Ironically, many PS2 games that ran at resolutions below 640x480 actually supported 480p as well, some could even be forced to output at 480p if they didn't originally. I'm guessing the requirements for supporting 480p can't be too extreme if games had enough resources left over to run at it even when they weren't designed to.


That's just it, though; the internal framebuffer wasn't actually 640x480 in a lot of cases. Just progressive scan, instead of interlaced.
You can see the difference really clearly when comparing something "pro scan" with something actually 480p.
---
Also, lolz@SATA drives. You see, they make these things called "heat," which kills consoles.
-darkjedilink
#33ChipChippersonPosted 10/4/2012 9:59:09 PM
MetroidJunkie posted...
So Sony, once again, pushes a format that people don't really want but that Sony will no doubt convince them they want. Reminds me of Bluray. =)


And 3D.
---
"I don't spend my time posting Nintendo hate topics while letting my 360 and PS3 controllers rumble in my lap."-blazingsonic
#34knightimexPosted 10/4/2012 10:18:26 PM
DarkZV2Beta posted...
lionheart5656 posted...
The first game that comes out in 4k resolution will bankrupt that developer.


Didn't realize that Quake bankrupted ID software.



eh.... what?
---
i7 2600k 3.4ghz, 12gb 1,333 mhz ram, 1.5tb HDD, EVGA GeForce GTX 690 4096Mb, Sound Blaster Fatal1ty, 850 psu
#35DarkZV2BetaPosted 10/4/2012 10:20:03 PM
knightimex posted...
eh.... what?


Oh look, knightimex doesn't know any better. Imagine that.

Quake can run in 3840x2160.
---
Also, lolz@SATA drives. You see, they make these things called "heat," which kills consoles.
-darkjedilink
#36knightimexPosted 10/4/2012 10:23:03 PM
this thread reminds me of the good old days when we talked about how 1024x786 resolution looked AMAZING!
---
i7 2600k 3.4ghz, 12gb 1,333 mhz ram, 1.5tb HDD, EVGA GeForce GTX 690 4096Mb, Sound Blaster Fatal1ty, 850 psu
#37knightimexPosted 10/4/2012 10:25:21 PM
DarkZV2Beta posted...
knightimex posted...
eh.... what?

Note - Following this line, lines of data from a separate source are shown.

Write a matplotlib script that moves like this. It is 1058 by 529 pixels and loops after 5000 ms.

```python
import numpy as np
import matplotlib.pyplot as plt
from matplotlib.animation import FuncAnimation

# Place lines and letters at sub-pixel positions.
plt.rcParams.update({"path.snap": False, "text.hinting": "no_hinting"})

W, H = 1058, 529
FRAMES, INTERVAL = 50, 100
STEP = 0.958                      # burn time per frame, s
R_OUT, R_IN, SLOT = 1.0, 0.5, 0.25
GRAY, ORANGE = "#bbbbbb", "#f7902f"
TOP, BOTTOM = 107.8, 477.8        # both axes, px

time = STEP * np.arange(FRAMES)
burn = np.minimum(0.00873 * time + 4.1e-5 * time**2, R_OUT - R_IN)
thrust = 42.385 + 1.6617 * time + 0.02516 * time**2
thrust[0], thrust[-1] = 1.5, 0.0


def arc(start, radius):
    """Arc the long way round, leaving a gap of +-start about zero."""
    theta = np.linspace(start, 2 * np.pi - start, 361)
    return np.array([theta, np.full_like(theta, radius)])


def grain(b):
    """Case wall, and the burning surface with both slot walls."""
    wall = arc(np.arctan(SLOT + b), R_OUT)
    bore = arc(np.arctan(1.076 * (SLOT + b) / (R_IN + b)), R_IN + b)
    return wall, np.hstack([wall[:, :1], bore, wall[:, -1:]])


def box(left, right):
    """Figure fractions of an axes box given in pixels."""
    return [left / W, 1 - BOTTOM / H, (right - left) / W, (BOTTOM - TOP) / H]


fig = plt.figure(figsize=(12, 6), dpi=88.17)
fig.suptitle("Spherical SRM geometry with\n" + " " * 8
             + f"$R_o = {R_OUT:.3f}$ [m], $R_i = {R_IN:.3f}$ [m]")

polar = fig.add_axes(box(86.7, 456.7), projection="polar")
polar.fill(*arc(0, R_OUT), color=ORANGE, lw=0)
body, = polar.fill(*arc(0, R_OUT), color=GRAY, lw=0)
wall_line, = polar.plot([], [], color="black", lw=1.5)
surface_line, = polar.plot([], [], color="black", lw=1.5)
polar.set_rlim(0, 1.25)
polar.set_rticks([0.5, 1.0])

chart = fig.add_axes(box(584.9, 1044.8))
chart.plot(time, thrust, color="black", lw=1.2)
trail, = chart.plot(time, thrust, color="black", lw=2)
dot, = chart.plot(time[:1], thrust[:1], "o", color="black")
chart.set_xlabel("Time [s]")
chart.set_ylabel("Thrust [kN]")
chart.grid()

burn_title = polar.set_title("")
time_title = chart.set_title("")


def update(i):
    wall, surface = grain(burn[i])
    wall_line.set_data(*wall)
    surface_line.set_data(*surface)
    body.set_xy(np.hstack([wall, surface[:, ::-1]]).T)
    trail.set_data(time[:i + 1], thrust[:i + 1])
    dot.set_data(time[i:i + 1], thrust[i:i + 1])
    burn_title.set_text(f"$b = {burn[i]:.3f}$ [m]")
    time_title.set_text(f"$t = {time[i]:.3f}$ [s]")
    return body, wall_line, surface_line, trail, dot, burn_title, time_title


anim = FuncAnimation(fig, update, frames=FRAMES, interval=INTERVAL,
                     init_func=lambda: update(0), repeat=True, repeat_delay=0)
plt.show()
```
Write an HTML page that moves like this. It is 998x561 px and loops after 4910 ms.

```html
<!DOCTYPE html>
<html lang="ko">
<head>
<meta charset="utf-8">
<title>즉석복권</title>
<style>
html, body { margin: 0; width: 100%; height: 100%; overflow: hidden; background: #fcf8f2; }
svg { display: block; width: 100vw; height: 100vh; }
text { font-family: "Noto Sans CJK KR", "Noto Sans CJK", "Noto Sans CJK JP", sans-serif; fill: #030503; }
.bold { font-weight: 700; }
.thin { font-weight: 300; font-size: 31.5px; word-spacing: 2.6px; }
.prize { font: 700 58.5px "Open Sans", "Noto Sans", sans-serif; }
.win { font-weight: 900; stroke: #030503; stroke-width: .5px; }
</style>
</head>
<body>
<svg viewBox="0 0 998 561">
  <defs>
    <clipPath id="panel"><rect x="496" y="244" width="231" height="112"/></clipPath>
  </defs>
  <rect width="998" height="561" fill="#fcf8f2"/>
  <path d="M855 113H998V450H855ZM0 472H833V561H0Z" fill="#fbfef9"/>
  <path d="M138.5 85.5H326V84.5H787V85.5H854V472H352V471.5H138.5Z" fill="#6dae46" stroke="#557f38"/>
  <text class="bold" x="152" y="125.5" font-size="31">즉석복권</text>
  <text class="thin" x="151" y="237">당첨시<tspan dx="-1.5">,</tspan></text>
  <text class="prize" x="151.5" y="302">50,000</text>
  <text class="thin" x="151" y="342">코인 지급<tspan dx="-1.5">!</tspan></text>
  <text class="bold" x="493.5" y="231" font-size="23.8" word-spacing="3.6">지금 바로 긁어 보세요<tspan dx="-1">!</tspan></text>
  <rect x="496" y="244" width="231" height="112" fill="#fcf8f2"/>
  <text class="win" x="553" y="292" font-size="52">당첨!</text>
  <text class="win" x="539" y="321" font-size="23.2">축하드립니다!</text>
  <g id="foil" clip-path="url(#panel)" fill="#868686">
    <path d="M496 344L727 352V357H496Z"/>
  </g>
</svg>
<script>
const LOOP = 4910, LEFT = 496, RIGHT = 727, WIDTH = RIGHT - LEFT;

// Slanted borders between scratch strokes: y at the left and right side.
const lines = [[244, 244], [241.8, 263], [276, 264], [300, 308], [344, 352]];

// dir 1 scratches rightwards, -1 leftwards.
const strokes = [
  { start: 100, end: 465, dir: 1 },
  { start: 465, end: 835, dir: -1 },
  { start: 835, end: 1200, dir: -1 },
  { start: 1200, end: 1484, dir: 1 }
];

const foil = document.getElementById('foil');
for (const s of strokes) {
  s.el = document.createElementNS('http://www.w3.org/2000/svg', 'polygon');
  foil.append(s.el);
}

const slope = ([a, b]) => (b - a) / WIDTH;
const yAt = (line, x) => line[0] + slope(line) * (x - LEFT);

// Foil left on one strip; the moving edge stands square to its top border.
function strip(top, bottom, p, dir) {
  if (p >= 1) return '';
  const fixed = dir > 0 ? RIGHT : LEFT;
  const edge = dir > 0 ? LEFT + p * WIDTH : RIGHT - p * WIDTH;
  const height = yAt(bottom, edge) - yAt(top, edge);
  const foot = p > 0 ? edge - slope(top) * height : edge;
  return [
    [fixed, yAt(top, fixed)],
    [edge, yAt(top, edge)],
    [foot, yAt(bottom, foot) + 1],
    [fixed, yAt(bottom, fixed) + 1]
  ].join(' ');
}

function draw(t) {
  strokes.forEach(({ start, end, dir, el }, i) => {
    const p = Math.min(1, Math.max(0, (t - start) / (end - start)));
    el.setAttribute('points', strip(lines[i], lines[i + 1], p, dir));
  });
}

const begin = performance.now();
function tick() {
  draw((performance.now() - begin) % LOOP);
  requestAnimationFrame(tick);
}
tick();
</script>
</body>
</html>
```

Oh look, knightimex doesn't know any better. Imagine that.

Quake can run in 3840x2160.


This isn't shocking in the slightest as most games that detect resolution do this anyways.
>_>
---
i7 2600k 3.4ghz, 12gb 1,333 mhz ram, 1.5tb HDD, EVGA GeForce GTX 690 4096Mb, Sound Blaster Fatal1ty, 850 psu
#38DarkZV2BetaPosted 10/4/2012 10:31:07 PM
And quake didn't bankrupt ID software.
---
Also, lolz@SATA drives. You see, they make these things called "heat," which kills consoles.
-darkjedilink
#39Hawker44Posted 10/4/2012 10:37:19 PM
I still can't tell the difference from HD & non HD, in fact, 9 times out of 10 I say non HD looks better, so I really don't care.
#40LesserAngelPosted 10/4/2012 10:41:02 PM
Unless they can get 4k tvs to about $250 for a 24", I can't see it catching on. On that note, on a screen that size, would 4k even be a noticeable difference from 1080?